But that hasn’t stopped fresh-faced progressives, such as Rabb and Fiedler, from throwing their hats in the ring.

“With us remaining in the minority for another two years, we will have to dust ourselves off and shake things up,” Rabb wrote in an email to his colleagues, seen by the Capital-Star, announcing his run for caucus secretary. “But one thing we cannot do is continue to do the same things and expect different outcomes!”

Democratic lawmakers cautioned that anything could happen in leadership races, as many lawmakers will throw their names out for contention.

“Nobody is settled on anything,” Rep. Peter Schweyer, D-Lehigh, told the Capital-Star. “This is just part of the stew-making process.”

There is also some brewing drama in the state Senate among the chamber’s Republican majority. Sen. Gene Yaw, R-Lycoming, is challenging Senate Majority Leader Jake Corman, R-Centre, to become the chamber’s next President Pro Tempore after the retirement of Sen. Joe Scarnati, R-Jefferson. 

As reported by the Caucus, Yaw took a veiled swipe at Corman’s connections with Harrisburg lobbying firms, and promised to be a transparent and member-focused leader.

Meanwhile, Sen. David Argall, R-Schuylkill, and Sen. John Gordner, R-Columbia, are seen as potential candidates to replace Corman if he gets the promotion.

The only caucus still expecting to vote on leadership Tuesday is House Republicans. The mid-year retirement of former Speaker Mike Turzai, R-Allegheny, with Rep. Bryan Cutler, R-Lancaster, means most top spots are currently filled.

Current House Republican Caucus Secretary Mike Reese is expected to be promoted to Caucus Chair. Meanwhile, Reps. Jonathan Fritz, of Wayne County, Martina White, of Philadelphia, and Jerry Knowles, of Schuylkill, are expected to run to replace Reese as secretary. Also, Rep. Gregr Rothman, R-Cumberland, is challenging Rep. Martin Causer, as House Republican Policy Chair.

Among Senate Democrats, there is just one opening, for Caucus Secretary, after Sen. Larry Farnese, D-Philadelphia, lost his primary election. Sen. Maria Collett, of Montgomery County, and Sen. John Blake, of Lackawanna County, are expected to run for the position.

Our stories may be republished online or in print under Creative Commons license CC BY-NC-ND 4.0. We ask that you edit only for style or to shorten, provide proper attribution and link to our web site. Please see our republishing guidelines for use of photos and graphics.

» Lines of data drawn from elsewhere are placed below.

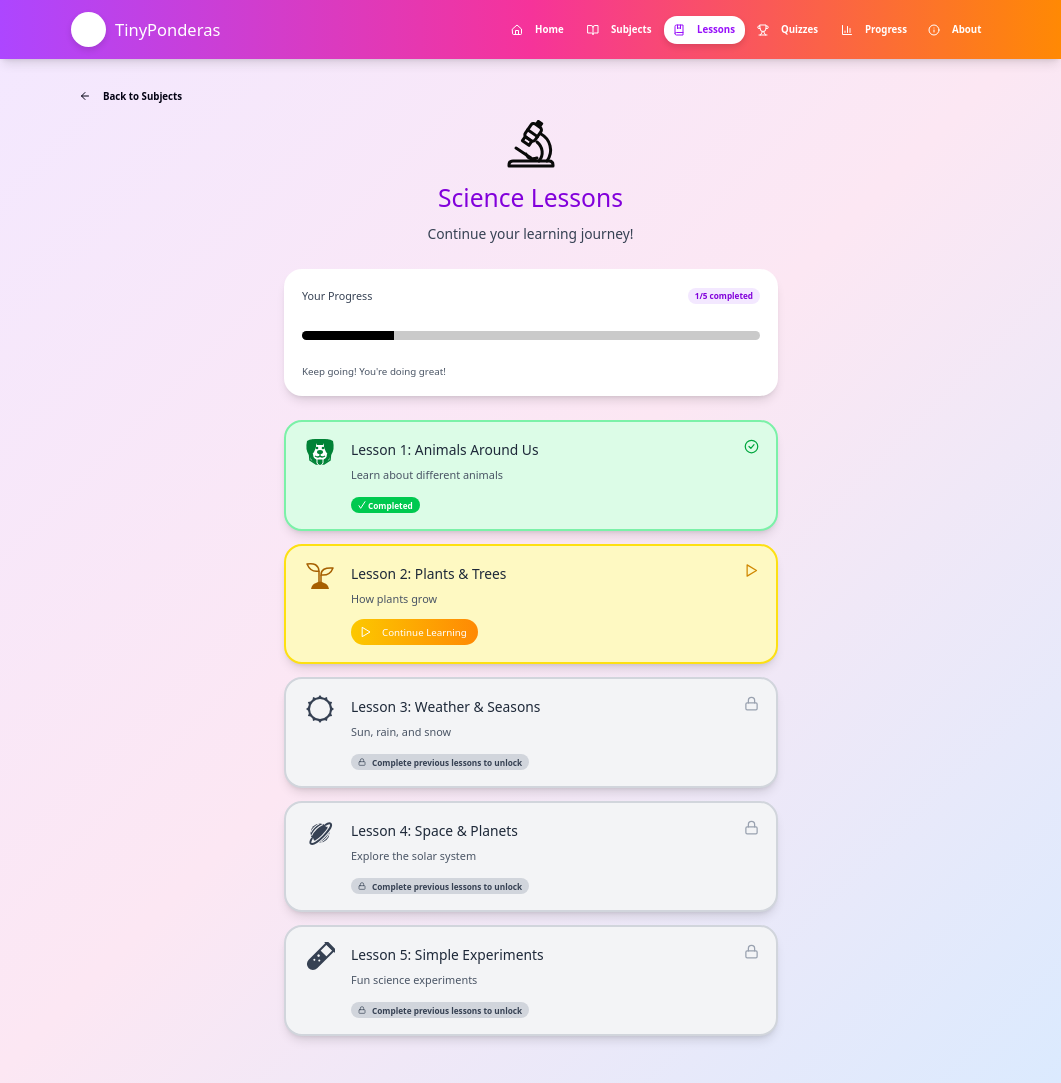
<!DOCTYPE html>
<html lang="en">
<head>
<meta charset="utf-8">
<title>Science Lessons</title>
<style>
:root {
  --purple: #ad46ff; --pink: #f6339a; --orange: #ff8904;
  --violet: #8200db; --violet-mid: #9810fa; --lilac: #f3e8ff;
  --ink: #1e2939; --slate: #364153; --muted: #4a5565; --faint: #99a1af;
  --green-bg: #dcfce7; --green-line: #7bf1a8; --green: #00c950; --green-dark: #008236;
  --yellow-bg: #fef9c2; --yellow-line: #fde012; --amber: #d08700; --brown: #a65f00;
  --gray-bg: #f3f4f6; --gray-line: #d1d5dc;
  --shadow: 0 7px 11px -3px rgb(0 0 0 / .12), 0 3px 5px -3px rgb(0 0 0 / .12);
}
* { box-sizing: border-box; margin: 0; padding: 0; }
body {
  width: 1061px; height: 1083px; overflow: hidden; color: var(--ink);
  font-family: "Noto Sans", "Open Sans", sans-serif;
  background: linear-gradient(135deg, var(--lilac), #fce7f3 50%, #dbeafe);
}
a { color: inherit; text-decoration: none; }
svg { display: block; flex: none; }
.symbols { position: absolute; width: 0; height: 0; }
.icon { width: 12px; height: 12px; fill: none; stroke: currentColor; stroke-width: 2; stroke-linecap: round; stroke-linejoin: round; }

.site-header {
  height: 59px; padding-left: 71px; display: flex; align-items: center; color: #fff;
  background: linear-gradient(90deg, var(--purple), var(--pink) 50%, var(--orange));
  box-shadow: var(--shadow);
}
.brand { width: 431px; display: flex; align-items: center; gap: 9px; font-size: 16.5px; }
.brand-dot { width: 35px; height: 35px; border-radius: 50%; background: #fff; box-shadow: 0 3px 6px rgb(0 0 0 / .12); }
.main-nav { display: grid; grid-template-columns: 76px 86px 84px 84px 87px 73px; font-size: 9.7px; font-weight: 600; }
.main-nav a { height: 28px; padding: 0 9px; display: flex; align-items: center; gap: 12px; white-space: nowrap; justify-self: start; }
.main-nav .active { width: 81px; border-radius: 13px; color: var(--violet-mid); background: #fff; box-shadow: 0 3px 6px rgb(0 0 0 / .12); }

.back-link { margin: 28px 0 0 79px; height: 18px; display: flex; align-items: center; gap: 12px; color: #030213; font-size: 9.7px; font-weight: 600; }
.intro { margin-top: 15px; height: 149px; display: flex; flex-direction: column; align-items: center; }
.intro h1 { margin-top: 13px; font-size: 24.6px; font-weight: 400; line-height: 34px; color: var(--violet); }
.intro p { margin-top: 9px; font-size: 13.8px; line-height: 20px; color: var(--slate); }

.content { width: 494px; margin-left: 284px; }
.progress-card { height: 127px; padding: 19px 18px 0; border-radius: 18px; background: #fff; box-shadow: var(--shadow); }
.progress-head { height: 16px; display: flex; justify-content: space-between; align-items: center; font-size: 10.75px; color: var(--slate); }
.progress-count { height: 16px; padding: 0 7px; border-radius: 8px; font-size: 8.2px; font-weight: 600; line-height: 16px; color: var(--violet); background: var(--lilac); }
.progress-track { height: 9px; margin-top: 27px; border-radius: 5px; overflow: hidden; background: #cacaca; }
.progress-value { width: 20%; height: 100%; background: #000; }
.progress-card p { margin-top: 24px; font-size: 9.75px; line-height: 16px; color: var(--muted); }

.lessons { margin-top: 24px; display: grid; grid-template-rows: 111px 120px 111px 111px 111px; gap: 13px; list-style: none; }
.lesson { display: flex; padding: 18px 17px 0 19px; border: 2px solid var(--gray-line); border-radius: 18px; background: var(--gray-bg); box-shadow: var(--shadow); }
.lesson.done { background: var(--green-bg); border-color: var(--green-line); }
.lesson.current { background: var(--yellow-bg); border-color: var(--yellow-line); }
.emblem { width: 30px; height: 30px; margin: -3px 16px 0 0; color: var(--slate); }
.done .emblem { color: var(--green-dark); }
.current .emblem { color: var(--brown); }
.lesson-text { flex: 1; display: flex; flex-direction: column; align-items: flex-start; }
.lesson h2 { font-size: 13.8px; font-weight: 400; line-height: 20px; }
.lesson p { margin-top: 5px; font-size: 10.9px; line-height: 20px; color: var(--muted); }
.status { width: 15px; height: 15px; margin-top: -1px; color: var(--faint); }
.done .status { color: #00a63e; }
.current .status { color: var(--amber); }
.badge { height: 16px; margin-top: 12px; padding: 0 7px; border-radius: 8px; display: flex; align-items: center; gap: 6px; font-size: 8.25px; font-weight: 600; color: var(--slate); background: var(--gray-line); }
.badge .icon { width: 8px; height: 8px; }
.done .badge { gap: 2px; color: #fff; background: var(--green); }
.continue { width: 127px; height: 26px; margin-top: 10px; padding-left: 9px; border-radius: 13px; display: flex; align-items: center; gap: 11px; font-size: 9.75px; font-weight: 500; color: #fff; background: linear-gradient(90deg, #fcc800, var(--orange)); }
</style>
</head>
<body>
<svg class="symbols" aria-hidden="true">
  <defs>
    <symbol id="home" viewBox="0 0 24 24"><path d="M3 10 12 2l9 8v9a2 2 0 0 1-2 2H5a2 2 0 0 1-2-2zM9 21v-8h6v8"/></symbol>
    <symbol id="book" viewBox="0 0 24 24"><path d="M12 7v14M2 3h6q4 0 4 4 0-4 4-4h6v15h-7q-3 0-3 3 0-3-3-3H2z"/></symbol>
    <symbol id="notebook" viewBox="0 0 24 24"><path d="M4 19V5q0-3 3-3h13v20H7q-3 0-3-3 0-2 3-2h13M9 2v8l3-3 3 3V2"/></symbol>
    <symbol id="trophy" viewBox="0 0 24 24"><path d="M6 2h12v7a6 6 0 0 1-12 0zM6 9H4a2 2 0 0 1 0-5h2M18 9h2a2 2 0 0 0 0-5h-2M4 22h16M10 15v3q-3 1-3 4M14 15v3q3 1 3 4"/></symbol>
    <symbol id="chart" viewBox="0 0 24 24"><path d="M3 3v18h18M8 17v-3M13 17V5M18 17V9"/></symbol>
    <symbol id="info" viewBox="0 0 24 24"><circle cx="12" cy="12" r="10"/><path d="M12 16v-4M12 8v0"/></symbol>
    <symbol id="arrow" viewBox="0 0 24 24"><path d="m12 19-7-7 7-7M5 12h14"/></symbol>
    <symbol id="check" viewBox="0 0 24 24"><circle cx="12" cy="12" r="10"/><path d="m8 12 3 3 5-6"/></symbol>
    <symbol id="tick" viewBox="0 0 24 24"><path d="m3 14 5 8L21 2" stroke-width="3"/></symbol>
    <symbol id="play" viewBox="0 0 24 24"><path d="m5 3 15 9-15 9z"/></symbol>
    <symbol id="lock" viewBox="0 0 24 24"><rect x="3" y="11" width="18" height="11" rx="2"/><path d="M7 11V7a5 5 0 0 1 10 0v4"/></symbol>
  </defs>
</svg>

<header class="site-header">
  <a class="brand" href="#"><span class="brand-dot"></span>TinyPonderas</a>
  <nav class="main-nav">
    <a href="#"><svg class="icon"><use href="#home"/></svg>Home</a>
    <a href="#"><svg class="icon"><use href="#book"/></svg>Subjects</a>
    <a href="#" class="active"><svg class="icon"><use href="#notebook"/></svg>Lessons</a>
    <a href="#"><svg class="icon"><use href="#trophy"/></svg>Quizzes</a>
    <a href="#"><svg class="icon"><use href="#chart"/></svg>Progress</a>
    <a href="#"><svg class="icon"><use href="#info"/></svg>About</a>
  </nav>
</header>

<main>
  <a class="back-link" href="#"><svg class="icon"><use href="#arrow"/></svg>Back to Subjects</a>

  <section class="intro">
    <svg width="48" height="48" viewBox="0 0 48 48" fill="none" stroke="#0a0a0a" stroke-width="3" stroke-linecap="round" stroke-linejoin="round" aria-hidden="true">
      <path d="M2 46v-1q0-4 4-4h36q4 0 4 4v1z"/>
      <path d="M34 14c9 5 13 17 6 27M30 22c6 5 7 13 2 19M9 28l15 10M19 34q3 7 11 4"/>
      <g transform="rotate(35 25 14)">
        <rect x="19" y="4" width="12" height="16" rx="3"/>
        <path d="M19 13h12M21 20h8v5h-8z"/>
        <path d="M23 0h4v3h-4z" fill="#0a0a0a"/>
      </g>
    </svg>
    <h1>Science Lessons</h1>
    <p>Continue your learning journey!</p>
  </section>

  <div class="content">
    <section class="progress-card">
      <div class="progress-head"><span>Your Progress</span><span class="progress-count">1/5 completed</span></div>
      <div class="progress-track"><div class="progress-value"></div></div>
      <p>Keep going! You're doing great!</p>
    </section>

    <ol class="lessons">
      <li class="lesson done">
        <svg class="emblem" viewBox="0 0 30 30" aria-hidden="true">
          <path d="M8 3h14l4 9-1 11-6 4h-8l-6-4-1-11z" fill="#fff" stroke="currentColor" stroke-width="1.5"/>
          <path d="M2 4q4-3 9-1 1 7-2 12-2 4-5 3-4-5-2-14zM28 4q-4-3-9-1-1 7 2 12 2 4 5 3 4-5 2-14z" fill="currentColor"/>
          <path d="M9 2h12l-3 6h-6zM4 17q2 8 8 10h6q6-2 8-10l-4 0q0 6-7 6t-7-6z" fill="currentColor"/>
          <circle cx="12" cy="11" r="1.3" fill="currentColor"/><circle cx="18" cy="11" r="1.3" fill="currentColor"/>
          <ellipse cx="15" cy="15" rx="3" ry="2" fill="currentColor"/>
          <path d="M15 16v3M10 19q3 2 5 0 2 2 5 0" fill="none" stroke="currentColor" stroke-width="1.3"/>
          <path d="M12 22h6v4q-3 5-6 0z" fill="currentColor" stroke="#fff"/>
        </svg>
        <div class="lesson-text">
          <h2>Lesson 1: Animals Around Us</h2>
          <p>Learn about different animals</p>
          <span class="badge"><svg class="icon"><use href="#tick"/></svg>Completed</span>
        </div>
        <svg class="icon status"><use href="#check"/></svg>
      </li>

      <li class="lesson current">
        <svg class="emblem" viewBox="0 0 30 30" aria-hidden="true">
          <path d="M14 21V10M16 21v-7" fill="none" stroke="currentColor" stroke-width="1.5"/>
          <path d="M2 3q11-2 12 7-8 2-12-7zM16 14q0-8 12-7-3 8-12 7z" fill="none" stroke="currentColor" stroke-width="1.5" stroke-linejoin="round"/>
          <path d="M6 28q1-5 5-6 4-3 8 0 4 1 5 6z" fill="currentColor"/>
        </svg>
        <div class="lesson-text">
          <h2>Lesson 2: Plants &amp; Trees</h2>
          <p>How plants grow</p>
          <a class="continue" href="#"><svg class="icon"><use href="#play"/></svg><span style="margin-left:-2px">&#8202;Continue Learning</span></a>
        </div>
        <svg class="icon status"><use href="#play"/></svg>
      </li>

      <li class="lesson">
        <svg class="emblem" viewBox="0 0 30 30" aria-hidden="true">
          <g fill="currentColor">
            <circle cx="15" cy="15" r="12"/>
            <path id="rays" d="m15 1 4 5h-8zM15 29l4-5h-8zM1 15l5-4v8zM29 15l-5-4v8z"/>
            <use href="#rays" transform="rotate(30 15 15)"/><use href="#rays" transform="rotate(60 15 15)"/>
          </g>
          <circle cx="15" cy="15" r="10" fill="#f3f4f6"/>
        </svg>
        <div class="lesson-text">
          <h2>Lesson 3: Weather &amp; Seasons</h2>
          <p>Sun, rain, and snow</p>
          <span class="badge"><svg class="icon"><use href="#lock"/></svg>Complete previous lessons to unlock</span>
        </div>
        <svg class="icon status"><use href="#lock"/></svg>
      </li>

      <li class="lesson">
        <svg class="emblem" viewBox="0 0 30 30" aria-hidden="true">
          <g transform="rotate(-45 15 15)">
            <circle cx="15" cy="15" r="9.5" fill="currentColor"/>
            <path d="M7 11q8-3 16 0M9 8q6-2 12 0M9 22q6 2 12 0" fill="none" stroke="#f3f4f6"/>
            <path d="M6 13q-5 1-5 3c0 5 28 5 28 0q0-2-5-3" fill="none" stroke="#f3f4f6" stroke-width="4"/>
            <path d="M6 13q-5 1-5 3c0 5 28 5 28 0q0-2-5-3" fill="none" stroke="currentColor" stroke-width="2"/>
          </g>
        </svg>
        <div class="lesson-text">
          <h2>Lesson 4: Space &amp; Planets</h2>
          <p>Explore the solar system</p>
          <span class="badge"><svg class="icon"><use href="#lock"/></svg>Complete previous lessons to unlock</span>
        </div>
        <svg class="icon status"><use href="#lock"/></svg>
      </li>

      <li class="lesson">
        <svg class="emblem" viewBox="0 0 30 30" aria-hidden="true">
          <g transform="rotate(45 15 15)">
            <path d="M10 1v24a5 5 0 0 0 10 0V1z" fill="#f3f4f6" stroke="currentColor" stroke-width="2"/>
            <path d="M10 10h10v15a5 5 0 0 1-10 0z" fill="currentColor"/>
            <path d="M8 0h14" stroke="currentColor" stroke-width="3" stroke-linecap="round"/>
            <g fill="#f3f4f6"><circle cx="13" cy="15" r="1.3"/><circle cx="17" cy="18" r="1"/><circle cx="13" cy="21" r="1"/></g>
          </g>
        </svg>
        <div class="lesson-text">
          <h2>Lesson 5: Simple Experiments</h2>
          <p>Fun science experiments</p>
          <span class="badge"><svg class="icon"><use href="#lock"/></svg>Complete previous lessons to unlock</span>
        </div>
        <svg class="icon status"><use href="#lock"/></svg>
      </li>
    </ol>
  </div>
</main>
</body>
</html>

Stephen Caruso
Stephen Caruso

Stephen Caruso is a former senior reporter with Pennsylvania Capital-Star. Before working with the Capital-Star he covered Pennsylvania state government for The PLS Reporter.